In financial terms, the dictionary definition of “to hedge” is: To initiate transactions that are protected to reasonable magnitudes against loss by using instruments that will make inverse price movements. Hedging is a means of preventing complete — or at least large — losses of a position through the use of a counterbalancing position.
If today’s hedge funds have been using reasonable mechanisms and tools to hedge, why are so many hedge funds failing? And why are so many hedge funds failing to such a large extent as to force them into liquidation?
Logical answers include, 1.) They did not understand how to effectively hedge many positions, 2.) They failed to put hedges on many positions in order to cut costs, or 3.) They used the regulatory title of “hedge fund” so that they could take on extraordinary margin debt, thus executing highly leveraged positions.
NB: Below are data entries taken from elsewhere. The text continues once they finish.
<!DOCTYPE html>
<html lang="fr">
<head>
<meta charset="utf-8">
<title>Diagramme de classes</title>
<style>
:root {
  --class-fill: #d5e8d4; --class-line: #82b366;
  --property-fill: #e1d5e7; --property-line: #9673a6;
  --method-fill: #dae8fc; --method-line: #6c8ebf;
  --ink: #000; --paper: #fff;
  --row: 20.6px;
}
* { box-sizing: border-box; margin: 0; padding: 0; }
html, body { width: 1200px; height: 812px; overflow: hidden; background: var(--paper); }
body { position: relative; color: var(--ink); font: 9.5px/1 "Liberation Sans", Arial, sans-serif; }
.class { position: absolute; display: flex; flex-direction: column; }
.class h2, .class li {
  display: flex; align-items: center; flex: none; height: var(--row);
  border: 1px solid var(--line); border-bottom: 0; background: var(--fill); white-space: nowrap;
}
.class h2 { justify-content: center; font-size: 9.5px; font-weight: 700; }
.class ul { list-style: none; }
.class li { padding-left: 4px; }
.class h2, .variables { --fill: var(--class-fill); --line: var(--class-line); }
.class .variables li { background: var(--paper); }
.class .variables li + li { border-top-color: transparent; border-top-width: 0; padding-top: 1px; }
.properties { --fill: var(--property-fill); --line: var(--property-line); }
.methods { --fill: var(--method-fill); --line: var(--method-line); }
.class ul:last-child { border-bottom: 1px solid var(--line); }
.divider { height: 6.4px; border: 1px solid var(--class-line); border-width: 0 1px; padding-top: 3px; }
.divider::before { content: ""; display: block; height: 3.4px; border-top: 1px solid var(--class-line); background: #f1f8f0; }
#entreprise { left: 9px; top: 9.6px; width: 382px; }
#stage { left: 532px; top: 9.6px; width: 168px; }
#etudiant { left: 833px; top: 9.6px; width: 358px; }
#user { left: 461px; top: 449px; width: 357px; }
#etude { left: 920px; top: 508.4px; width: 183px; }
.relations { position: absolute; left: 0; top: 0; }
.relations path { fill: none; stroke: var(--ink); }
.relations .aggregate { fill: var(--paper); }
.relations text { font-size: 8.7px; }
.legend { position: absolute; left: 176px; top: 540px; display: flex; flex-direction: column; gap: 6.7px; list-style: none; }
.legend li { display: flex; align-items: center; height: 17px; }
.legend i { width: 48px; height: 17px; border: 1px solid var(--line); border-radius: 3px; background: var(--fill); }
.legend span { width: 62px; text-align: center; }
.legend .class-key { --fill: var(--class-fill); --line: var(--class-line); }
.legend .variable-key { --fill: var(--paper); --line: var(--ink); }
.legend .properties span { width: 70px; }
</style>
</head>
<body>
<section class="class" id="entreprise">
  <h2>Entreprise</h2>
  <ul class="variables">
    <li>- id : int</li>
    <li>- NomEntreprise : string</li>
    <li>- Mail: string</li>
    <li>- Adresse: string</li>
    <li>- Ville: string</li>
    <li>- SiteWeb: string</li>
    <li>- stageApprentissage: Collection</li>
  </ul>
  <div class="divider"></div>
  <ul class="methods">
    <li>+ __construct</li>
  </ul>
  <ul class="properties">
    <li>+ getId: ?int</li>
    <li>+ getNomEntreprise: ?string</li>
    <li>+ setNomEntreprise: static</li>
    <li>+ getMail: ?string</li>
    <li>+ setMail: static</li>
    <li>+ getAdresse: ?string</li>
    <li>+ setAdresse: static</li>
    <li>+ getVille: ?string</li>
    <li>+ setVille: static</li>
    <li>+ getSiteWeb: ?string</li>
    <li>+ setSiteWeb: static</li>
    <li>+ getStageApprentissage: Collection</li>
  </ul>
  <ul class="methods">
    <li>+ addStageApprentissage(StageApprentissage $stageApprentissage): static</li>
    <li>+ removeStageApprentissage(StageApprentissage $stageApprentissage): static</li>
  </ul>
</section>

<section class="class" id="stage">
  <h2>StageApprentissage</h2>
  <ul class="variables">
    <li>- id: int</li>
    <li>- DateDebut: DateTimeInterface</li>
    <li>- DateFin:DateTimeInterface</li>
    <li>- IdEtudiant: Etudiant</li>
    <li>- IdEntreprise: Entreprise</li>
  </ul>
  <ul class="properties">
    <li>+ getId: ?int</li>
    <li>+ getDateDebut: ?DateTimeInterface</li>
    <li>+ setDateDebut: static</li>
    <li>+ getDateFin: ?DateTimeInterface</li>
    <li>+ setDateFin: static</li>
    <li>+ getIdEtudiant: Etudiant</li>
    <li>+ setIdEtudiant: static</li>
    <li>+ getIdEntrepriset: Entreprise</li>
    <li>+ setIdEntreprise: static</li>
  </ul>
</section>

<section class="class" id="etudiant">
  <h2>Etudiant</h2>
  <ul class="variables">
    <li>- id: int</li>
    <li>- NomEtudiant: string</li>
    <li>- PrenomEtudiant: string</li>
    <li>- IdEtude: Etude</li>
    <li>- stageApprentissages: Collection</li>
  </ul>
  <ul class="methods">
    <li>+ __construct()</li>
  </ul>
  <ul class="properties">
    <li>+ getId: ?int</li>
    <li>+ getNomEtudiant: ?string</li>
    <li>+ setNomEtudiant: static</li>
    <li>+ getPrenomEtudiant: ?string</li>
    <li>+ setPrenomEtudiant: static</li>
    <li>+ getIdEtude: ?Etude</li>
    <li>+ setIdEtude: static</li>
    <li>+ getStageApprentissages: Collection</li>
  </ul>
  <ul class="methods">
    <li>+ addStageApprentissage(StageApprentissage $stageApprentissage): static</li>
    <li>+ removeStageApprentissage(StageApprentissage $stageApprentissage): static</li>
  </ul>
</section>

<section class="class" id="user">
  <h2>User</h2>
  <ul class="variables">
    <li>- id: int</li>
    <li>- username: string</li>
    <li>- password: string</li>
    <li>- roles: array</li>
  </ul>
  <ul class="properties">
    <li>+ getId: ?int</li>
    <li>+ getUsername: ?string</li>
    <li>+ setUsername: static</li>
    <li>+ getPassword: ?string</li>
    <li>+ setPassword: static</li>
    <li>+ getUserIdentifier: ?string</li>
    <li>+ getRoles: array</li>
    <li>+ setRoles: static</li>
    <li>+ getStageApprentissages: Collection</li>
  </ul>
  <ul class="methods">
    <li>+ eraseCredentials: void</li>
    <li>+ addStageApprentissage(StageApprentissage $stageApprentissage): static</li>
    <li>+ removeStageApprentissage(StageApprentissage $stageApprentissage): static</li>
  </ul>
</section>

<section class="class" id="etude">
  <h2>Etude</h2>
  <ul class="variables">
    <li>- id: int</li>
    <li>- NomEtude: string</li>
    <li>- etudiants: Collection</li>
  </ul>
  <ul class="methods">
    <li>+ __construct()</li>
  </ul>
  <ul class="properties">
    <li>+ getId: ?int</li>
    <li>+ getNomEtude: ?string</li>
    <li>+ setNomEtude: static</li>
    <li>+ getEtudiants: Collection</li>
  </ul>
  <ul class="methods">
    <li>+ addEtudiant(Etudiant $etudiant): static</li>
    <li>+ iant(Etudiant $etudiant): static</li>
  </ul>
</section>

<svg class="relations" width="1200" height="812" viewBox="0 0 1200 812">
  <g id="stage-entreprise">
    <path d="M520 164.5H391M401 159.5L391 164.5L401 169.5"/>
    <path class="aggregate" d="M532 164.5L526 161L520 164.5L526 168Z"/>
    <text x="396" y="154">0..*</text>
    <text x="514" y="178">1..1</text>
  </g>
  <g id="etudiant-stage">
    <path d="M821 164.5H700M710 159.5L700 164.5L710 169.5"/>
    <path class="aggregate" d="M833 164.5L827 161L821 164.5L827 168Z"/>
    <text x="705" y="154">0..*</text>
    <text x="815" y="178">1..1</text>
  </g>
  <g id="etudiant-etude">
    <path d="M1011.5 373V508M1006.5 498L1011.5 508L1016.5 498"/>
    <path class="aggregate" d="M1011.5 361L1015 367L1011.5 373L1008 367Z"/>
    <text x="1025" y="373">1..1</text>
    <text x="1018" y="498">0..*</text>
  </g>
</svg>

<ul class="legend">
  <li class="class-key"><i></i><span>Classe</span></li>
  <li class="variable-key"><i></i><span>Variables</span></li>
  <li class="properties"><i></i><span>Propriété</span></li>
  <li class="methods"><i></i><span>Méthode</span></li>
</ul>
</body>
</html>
In any case, many hedge funds held on too long out of arrogance and failure to envision the potential magnitude of today’s credit clutch.